"The state's fiscal recovery is incomplete and challenges remain, but continued economic improvement, a demonstrated commitment to more sustainable budgetary operations and progress on reducing budgetary debt would be viewed positively by Fitch," the ratings agency said in report Wednesday.
Fitch rates California below every other state at A-minus, assigning a stable outlook.
California general obligation bond spreads versus the benchmark Municipal Market Data triple-A rated debt index have tightened since the Nov. election, amid speculation that the state's bond rating may be upgraded.
The state constitution prioritizes general obligation bond debt service second only to education, which is one of the main reasons many investors believe that California is unlikely to default on its debt.
Standard & Poor's rates the state A-minus with a positive outlook, also the lowest of all other states, while Moody's Investors Service gives California an A1 rating, one notch above Illinois.
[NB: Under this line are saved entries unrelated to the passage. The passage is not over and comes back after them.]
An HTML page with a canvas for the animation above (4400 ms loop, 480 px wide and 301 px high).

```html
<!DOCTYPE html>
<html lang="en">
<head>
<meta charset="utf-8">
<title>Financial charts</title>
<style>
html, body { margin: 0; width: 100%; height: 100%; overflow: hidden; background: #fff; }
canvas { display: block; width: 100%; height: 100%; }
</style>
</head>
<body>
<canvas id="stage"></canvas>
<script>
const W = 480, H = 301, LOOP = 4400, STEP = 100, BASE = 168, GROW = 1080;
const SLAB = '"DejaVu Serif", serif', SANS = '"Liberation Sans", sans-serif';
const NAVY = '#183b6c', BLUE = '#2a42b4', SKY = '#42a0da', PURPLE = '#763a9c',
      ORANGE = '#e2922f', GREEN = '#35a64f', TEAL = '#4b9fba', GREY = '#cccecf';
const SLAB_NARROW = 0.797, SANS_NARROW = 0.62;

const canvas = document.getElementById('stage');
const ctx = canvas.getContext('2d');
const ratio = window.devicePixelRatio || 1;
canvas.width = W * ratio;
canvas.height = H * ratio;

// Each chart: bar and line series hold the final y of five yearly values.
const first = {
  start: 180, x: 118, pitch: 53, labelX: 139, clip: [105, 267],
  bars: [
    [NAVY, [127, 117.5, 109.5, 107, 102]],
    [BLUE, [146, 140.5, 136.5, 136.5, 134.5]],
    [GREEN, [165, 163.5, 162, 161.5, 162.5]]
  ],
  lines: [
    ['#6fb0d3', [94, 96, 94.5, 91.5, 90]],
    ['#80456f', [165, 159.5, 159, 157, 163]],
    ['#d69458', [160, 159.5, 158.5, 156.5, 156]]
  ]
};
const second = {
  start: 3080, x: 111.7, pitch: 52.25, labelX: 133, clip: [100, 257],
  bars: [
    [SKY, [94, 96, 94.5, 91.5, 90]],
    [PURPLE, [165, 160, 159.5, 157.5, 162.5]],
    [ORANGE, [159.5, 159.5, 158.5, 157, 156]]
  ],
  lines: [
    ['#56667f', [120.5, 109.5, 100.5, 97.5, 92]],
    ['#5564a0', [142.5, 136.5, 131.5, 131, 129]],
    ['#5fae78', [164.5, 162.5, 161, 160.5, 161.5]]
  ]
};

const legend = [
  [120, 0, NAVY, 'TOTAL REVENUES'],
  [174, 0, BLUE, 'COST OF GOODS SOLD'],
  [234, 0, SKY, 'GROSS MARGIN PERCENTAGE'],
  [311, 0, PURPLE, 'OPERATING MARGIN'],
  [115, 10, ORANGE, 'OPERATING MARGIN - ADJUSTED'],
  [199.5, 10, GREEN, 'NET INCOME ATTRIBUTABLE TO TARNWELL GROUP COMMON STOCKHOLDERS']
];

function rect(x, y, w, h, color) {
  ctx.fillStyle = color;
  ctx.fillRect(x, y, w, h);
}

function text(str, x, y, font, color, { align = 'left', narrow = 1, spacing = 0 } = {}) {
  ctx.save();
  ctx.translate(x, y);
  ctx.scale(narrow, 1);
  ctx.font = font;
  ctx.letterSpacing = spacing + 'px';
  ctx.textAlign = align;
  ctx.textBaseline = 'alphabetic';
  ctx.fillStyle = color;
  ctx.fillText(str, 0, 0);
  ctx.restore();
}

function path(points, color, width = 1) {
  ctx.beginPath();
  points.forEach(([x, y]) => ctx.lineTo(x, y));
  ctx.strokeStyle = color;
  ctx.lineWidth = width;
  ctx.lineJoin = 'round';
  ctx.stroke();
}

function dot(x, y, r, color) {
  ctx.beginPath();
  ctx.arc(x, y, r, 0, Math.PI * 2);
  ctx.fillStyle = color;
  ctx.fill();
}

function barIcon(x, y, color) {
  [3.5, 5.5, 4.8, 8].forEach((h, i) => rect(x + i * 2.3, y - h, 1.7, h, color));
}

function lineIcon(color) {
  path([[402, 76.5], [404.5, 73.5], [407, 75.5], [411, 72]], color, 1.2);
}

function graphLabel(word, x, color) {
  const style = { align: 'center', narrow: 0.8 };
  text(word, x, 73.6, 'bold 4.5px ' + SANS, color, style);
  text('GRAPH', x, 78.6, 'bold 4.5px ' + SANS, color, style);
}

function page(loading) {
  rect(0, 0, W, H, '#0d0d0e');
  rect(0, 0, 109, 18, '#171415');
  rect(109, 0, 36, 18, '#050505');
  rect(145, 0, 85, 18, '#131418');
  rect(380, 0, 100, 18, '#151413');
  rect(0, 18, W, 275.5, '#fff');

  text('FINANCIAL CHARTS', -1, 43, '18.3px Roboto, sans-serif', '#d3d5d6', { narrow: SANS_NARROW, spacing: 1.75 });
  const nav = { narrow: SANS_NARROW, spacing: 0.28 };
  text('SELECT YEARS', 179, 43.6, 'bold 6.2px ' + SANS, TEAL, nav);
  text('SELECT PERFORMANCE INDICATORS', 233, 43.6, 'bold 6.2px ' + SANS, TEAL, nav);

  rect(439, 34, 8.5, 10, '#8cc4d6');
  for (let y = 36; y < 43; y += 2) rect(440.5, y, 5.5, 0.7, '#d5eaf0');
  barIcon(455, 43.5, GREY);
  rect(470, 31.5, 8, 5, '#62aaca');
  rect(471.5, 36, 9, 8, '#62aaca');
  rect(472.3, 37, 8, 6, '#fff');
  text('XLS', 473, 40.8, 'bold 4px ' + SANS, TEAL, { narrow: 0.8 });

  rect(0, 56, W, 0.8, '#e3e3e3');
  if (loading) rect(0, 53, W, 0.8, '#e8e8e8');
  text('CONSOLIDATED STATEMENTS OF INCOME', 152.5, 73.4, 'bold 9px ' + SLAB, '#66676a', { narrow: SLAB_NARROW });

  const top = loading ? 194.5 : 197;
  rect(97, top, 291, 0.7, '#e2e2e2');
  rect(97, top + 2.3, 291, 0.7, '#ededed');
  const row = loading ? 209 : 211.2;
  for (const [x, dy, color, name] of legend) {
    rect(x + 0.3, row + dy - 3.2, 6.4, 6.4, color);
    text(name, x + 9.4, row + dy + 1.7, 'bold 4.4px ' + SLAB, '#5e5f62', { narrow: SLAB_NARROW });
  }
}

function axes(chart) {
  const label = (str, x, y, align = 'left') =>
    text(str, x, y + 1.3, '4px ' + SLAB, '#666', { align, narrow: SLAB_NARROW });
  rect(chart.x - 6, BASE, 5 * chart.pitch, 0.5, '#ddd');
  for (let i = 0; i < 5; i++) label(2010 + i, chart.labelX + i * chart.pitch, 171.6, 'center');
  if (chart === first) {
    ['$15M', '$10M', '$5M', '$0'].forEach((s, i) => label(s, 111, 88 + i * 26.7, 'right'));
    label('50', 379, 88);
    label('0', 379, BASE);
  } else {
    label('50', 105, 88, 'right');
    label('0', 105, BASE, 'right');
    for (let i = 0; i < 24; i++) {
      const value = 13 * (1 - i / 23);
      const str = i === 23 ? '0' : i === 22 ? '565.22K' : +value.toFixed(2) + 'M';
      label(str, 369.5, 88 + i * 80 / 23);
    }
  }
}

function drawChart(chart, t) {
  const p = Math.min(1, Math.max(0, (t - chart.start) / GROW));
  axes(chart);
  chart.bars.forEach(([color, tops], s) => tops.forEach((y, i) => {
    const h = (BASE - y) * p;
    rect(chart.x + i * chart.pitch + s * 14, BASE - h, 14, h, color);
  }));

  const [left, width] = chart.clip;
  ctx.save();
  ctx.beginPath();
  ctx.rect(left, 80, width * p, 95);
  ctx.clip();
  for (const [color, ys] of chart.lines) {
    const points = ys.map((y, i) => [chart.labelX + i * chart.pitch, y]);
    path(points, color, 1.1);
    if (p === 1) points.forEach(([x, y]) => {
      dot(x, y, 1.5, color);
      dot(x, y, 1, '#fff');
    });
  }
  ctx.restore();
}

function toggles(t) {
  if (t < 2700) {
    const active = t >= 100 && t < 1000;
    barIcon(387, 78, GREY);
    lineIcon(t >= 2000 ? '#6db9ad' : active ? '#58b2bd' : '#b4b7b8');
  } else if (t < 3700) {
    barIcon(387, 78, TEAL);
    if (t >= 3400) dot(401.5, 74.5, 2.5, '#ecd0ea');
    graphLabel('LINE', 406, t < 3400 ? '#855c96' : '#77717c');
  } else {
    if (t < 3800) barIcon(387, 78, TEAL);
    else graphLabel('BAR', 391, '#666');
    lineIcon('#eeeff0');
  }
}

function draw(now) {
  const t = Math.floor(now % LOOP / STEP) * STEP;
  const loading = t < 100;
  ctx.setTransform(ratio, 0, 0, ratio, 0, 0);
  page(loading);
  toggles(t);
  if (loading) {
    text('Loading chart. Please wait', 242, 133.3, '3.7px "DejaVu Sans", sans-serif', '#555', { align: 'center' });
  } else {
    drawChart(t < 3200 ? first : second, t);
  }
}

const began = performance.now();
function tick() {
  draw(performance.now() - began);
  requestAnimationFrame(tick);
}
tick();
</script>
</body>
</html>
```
Proposition 30 temporarily raises sales taxes, and income taxes on the wealthy - raising an estimated $6 billion annually - while Proposition 39 changes the method multi-state corporations must calculate their income taxes - adding an estimated $500 million annually to the state's general fund.
Fitch said California's finances over the last two decades have suffered from volatile revenue swings, and periodic fiscal and cash flow crises. It said the state's ability to handle these problems have been hindered by "numerous restrictive voter initiatives and by a highly partisan policy making environment."
Fitch said California has made notable progress since the recession and fiscal crisis of 2008 and 2009, adding that the two measures passed last month are a continuation of the positive trend.